**The task:**
Return, from the data that follows, each line that holds the word "define".

[Plain-text document sources]

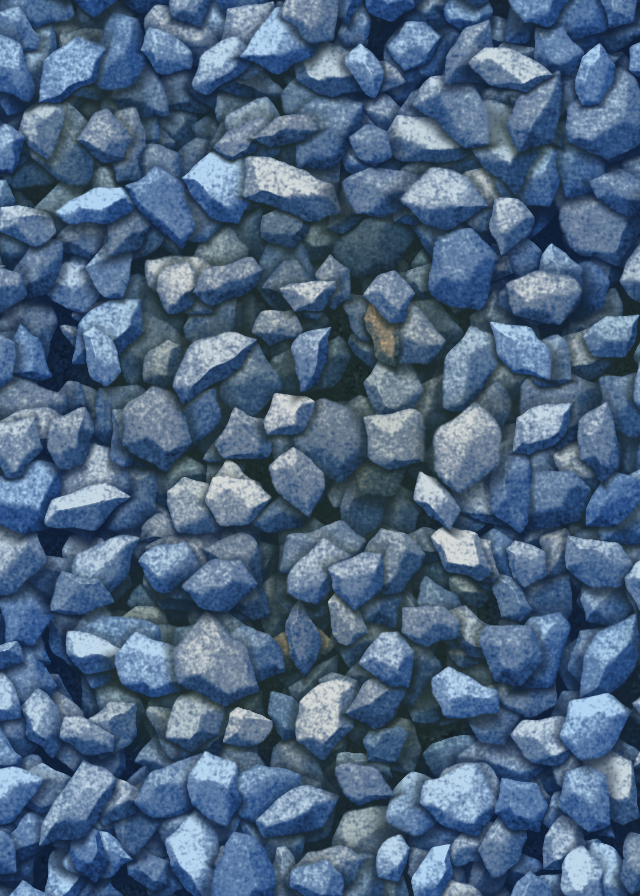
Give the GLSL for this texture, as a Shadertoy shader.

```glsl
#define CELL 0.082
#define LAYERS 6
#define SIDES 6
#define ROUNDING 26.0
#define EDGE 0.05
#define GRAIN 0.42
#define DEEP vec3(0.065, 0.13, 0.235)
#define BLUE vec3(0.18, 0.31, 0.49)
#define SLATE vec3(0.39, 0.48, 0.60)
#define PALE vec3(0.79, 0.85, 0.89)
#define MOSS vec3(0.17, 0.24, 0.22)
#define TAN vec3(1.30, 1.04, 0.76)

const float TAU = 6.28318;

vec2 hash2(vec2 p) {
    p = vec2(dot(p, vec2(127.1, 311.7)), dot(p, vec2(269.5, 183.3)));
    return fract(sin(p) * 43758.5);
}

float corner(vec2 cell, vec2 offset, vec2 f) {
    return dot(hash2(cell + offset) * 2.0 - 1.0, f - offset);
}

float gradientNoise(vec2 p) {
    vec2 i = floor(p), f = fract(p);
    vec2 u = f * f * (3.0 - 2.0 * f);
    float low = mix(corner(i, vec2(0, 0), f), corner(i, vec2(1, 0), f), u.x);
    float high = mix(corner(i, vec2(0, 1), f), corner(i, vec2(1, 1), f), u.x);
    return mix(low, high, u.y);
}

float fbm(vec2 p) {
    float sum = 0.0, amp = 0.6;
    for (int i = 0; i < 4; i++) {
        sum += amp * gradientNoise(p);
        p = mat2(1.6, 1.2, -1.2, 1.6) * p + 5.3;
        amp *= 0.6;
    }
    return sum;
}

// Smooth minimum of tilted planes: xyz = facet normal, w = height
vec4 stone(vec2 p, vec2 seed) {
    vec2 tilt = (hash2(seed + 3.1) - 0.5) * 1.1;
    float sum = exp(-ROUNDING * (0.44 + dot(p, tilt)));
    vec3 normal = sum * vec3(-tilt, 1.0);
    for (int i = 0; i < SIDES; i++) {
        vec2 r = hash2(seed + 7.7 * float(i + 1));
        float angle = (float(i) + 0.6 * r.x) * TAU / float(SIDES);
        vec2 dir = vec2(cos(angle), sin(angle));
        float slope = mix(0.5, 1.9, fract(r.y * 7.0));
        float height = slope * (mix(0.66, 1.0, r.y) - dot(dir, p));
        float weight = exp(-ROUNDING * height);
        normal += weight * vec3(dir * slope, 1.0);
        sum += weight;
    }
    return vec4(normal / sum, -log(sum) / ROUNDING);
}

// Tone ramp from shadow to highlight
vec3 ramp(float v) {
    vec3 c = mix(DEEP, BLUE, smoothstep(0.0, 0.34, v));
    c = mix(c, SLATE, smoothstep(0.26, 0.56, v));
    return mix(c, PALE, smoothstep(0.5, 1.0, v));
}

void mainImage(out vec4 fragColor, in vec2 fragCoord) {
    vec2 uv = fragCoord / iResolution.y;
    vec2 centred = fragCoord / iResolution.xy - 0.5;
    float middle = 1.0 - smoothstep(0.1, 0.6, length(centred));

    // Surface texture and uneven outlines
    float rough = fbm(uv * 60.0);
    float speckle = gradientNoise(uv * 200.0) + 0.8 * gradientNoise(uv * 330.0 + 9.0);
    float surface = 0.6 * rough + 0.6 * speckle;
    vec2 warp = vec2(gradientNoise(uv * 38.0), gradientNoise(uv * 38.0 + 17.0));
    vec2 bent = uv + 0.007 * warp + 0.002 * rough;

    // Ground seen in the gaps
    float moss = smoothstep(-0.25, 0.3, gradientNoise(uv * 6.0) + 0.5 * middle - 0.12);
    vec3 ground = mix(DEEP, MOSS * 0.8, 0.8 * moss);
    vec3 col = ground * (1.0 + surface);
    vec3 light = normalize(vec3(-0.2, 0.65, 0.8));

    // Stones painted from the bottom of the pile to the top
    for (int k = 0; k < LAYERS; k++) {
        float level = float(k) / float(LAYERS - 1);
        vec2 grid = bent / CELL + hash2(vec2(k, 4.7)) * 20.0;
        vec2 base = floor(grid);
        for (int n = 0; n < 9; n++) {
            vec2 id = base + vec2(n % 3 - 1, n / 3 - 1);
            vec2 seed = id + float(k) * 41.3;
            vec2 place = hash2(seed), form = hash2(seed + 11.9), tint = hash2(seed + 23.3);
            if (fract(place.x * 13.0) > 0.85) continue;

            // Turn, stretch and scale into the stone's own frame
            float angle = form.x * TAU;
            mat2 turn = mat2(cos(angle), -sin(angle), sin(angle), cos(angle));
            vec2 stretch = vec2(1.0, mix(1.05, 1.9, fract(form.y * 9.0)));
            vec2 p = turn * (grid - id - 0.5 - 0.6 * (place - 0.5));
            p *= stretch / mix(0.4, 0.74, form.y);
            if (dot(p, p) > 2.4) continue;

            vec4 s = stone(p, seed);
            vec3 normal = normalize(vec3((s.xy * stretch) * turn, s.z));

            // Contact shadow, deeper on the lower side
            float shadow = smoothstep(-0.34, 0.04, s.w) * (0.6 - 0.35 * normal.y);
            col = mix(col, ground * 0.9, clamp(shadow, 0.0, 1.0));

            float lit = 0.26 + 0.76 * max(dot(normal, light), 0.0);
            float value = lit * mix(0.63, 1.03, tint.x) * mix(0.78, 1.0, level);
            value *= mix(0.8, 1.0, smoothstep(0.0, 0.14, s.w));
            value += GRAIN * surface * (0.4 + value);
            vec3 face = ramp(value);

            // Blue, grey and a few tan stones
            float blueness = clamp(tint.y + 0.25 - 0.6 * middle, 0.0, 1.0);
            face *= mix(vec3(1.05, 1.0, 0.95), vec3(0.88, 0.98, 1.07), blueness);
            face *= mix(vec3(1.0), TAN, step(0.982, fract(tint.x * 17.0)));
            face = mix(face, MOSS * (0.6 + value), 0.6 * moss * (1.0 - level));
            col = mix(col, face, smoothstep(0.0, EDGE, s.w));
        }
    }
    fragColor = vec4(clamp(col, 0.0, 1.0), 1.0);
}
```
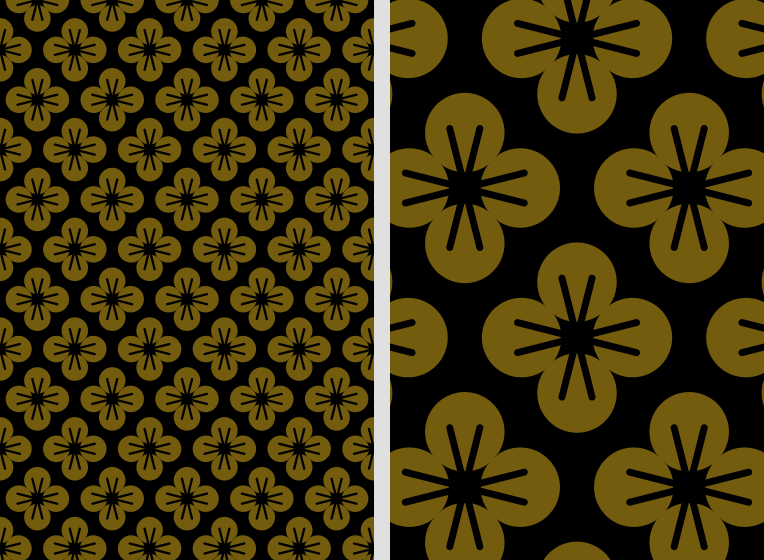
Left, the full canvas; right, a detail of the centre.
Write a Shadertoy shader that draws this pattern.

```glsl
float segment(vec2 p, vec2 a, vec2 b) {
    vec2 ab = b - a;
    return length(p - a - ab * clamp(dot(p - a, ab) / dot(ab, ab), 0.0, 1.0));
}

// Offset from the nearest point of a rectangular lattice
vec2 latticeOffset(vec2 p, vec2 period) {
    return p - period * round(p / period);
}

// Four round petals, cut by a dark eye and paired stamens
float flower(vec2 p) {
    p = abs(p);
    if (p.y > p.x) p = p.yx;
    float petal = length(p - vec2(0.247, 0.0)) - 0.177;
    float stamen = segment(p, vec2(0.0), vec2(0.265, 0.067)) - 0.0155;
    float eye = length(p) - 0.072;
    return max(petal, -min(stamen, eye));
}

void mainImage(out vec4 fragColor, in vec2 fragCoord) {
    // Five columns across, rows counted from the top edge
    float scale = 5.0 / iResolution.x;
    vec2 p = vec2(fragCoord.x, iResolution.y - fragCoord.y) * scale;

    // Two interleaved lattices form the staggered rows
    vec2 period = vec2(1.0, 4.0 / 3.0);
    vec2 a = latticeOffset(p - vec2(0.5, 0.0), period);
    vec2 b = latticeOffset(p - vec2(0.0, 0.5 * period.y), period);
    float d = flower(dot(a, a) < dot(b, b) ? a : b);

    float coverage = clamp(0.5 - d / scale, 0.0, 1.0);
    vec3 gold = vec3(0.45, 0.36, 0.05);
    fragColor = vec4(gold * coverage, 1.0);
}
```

**Answer box:**
#define CELL 0.082
#define LAYERS 6
#define SIDES 6
#define ROUNDING 26.0
#define EDGE 0.05
#define GRAIN 0.42
#define DEEP vec3(0.065, 0.13, 0.235)
#define BLUE vec3(0.18, 0.31, 0.49)
#define SLATE vec3(0.39, 0.48, 0.60)
#define PALE vec3(0.79, 0.85, 0.89)
#define MOSS vec3(0.17, 0.24, 0.22)
#define TAN vec3(1.30, 1.04, 0.76)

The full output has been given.